In their study, published in the Journal Of Physical Activity & Health last month, elementary and middle school children who participated in 45 minutes of daily physical education were shown to have significantly greater improvements on cognitive tests than children who did not participate. The kids who exercised more also outperformed their peers on fitness and body composition tests.
A similar study from Mathematica Policy Research and the John W. Gardner Center for Youth and Their Communities at Stanford University, found that students who engaged in recess programs called Playworks were not only less likely to bully their peers but took 27 percent less time to transition from recess to classroom learning than those who didn't participate. In addition, just last week, researchers from The University of Tennessee College of Medicine at Chattanooga and some 16 countries around the world reported more than 5.3 million deaths might be avoided each year if all inactive people began exercising.

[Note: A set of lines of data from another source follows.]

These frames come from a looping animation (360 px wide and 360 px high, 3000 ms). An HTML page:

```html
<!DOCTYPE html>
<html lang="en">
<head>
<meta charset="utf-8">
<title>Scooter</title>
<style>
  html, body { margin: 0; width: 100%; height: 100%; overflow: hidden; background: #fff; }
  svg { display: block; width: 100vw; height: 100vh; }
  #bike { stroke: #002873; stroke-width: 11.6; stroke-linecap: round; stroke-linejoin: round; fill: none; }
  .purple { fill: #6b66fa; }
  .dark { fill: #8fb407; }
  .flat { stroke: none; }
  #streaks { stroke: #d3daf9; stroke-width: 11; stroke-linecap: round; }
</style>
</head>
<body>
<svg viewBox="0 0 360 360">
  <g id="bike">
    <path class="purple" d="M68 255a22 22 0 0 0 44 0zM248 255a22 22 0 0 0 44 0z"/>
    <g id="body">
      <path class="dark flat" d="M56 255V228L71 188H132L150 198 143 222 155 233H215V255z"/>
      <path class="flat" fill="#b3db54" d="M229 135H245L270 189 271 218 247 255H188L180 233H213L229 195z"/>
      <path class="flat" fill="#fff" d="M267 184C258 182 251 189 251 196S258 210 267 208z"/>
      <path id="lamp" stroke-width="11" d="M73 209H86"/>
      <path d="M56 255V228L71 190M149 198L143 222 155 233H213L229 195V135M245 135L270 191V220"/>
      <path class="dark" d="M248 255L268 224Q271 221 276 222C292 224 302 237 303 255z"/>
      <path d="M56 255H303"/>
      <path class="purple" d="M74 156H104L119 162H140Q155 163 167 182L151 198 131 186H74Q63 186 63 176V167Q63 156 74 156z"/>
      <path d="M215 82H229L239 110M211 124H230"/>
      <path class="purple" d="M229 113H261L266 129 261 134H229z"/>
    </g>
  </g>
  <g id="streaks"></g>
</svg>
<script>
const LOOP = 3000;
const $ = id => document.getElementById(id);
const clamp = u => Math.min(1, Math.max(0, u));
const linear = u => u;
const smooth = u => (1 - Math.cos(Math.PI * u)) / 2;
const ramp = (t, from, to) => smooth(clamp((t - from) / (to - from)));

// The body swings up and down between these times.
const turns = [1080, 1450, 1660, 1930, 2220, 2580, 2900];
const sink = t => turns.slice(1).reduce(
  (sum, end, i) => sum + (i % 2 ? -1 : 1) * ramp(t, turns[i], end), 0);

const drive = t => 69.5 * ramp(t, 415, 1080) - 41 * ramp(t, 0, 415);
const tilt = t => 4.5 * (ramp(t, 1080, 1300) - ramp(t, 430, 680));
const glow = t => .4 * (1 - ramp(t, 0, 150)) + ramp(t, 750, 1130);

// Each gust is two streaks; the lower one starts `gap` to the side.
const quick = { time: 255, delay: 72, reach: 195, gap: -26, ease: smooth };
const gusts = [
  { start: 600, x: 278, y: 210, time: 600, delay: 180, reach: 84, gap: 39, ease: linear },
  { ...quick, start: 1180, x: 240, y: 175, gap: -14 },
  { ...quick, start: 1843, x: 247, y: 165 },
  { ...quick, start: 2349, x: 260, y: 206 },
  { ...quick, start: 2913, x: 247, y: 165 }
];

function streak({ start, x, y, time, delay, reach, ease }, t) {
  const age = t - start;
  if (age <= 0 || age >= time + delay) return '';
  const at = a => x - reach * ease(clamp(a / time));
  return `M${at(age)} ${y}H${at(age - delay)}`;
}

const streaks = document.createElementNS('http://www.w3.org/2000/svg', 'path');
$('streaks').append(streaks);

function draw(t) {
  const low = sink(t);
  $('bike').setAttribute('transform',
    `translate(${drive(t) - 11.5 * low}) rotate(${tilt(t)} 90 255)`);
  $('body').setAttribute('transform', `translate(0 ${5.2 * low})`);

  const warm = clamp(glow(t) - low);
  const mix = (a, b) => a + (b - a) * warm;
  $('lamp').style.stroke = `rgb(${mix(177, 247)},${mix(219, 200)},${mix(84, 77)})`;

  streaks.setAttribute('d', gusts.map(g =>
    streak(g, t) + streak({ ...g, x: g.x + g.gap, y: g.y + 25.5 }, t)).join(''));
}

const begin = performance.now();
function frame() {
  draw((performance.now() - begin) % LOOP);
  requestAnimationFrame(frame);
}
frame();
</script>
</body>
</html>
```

But although the case for physical activity is mounting, not everyone is following through. A recent study of American physical education policy revealed that just six states are holding firm to the National Association of Sport and Physical Education’s recommended two and a half hours per week of phys ed in elementary school, HuffPost Parents reports.
What activities can you do as a family to stay fit?
Related on HuffPost:
More:Benefits Of Physical Education Physical Education And Learning Phys-ed-in-schools Physical Education And Cognitive Ability Phys-ed
How will Donald Trump’s first 100 days impact YOU? Subscribe, choose the community that you most identify with or want to learn more about and we’ll send you the news that matters most once a week throughout Trump’s first 100 days in office. Learn more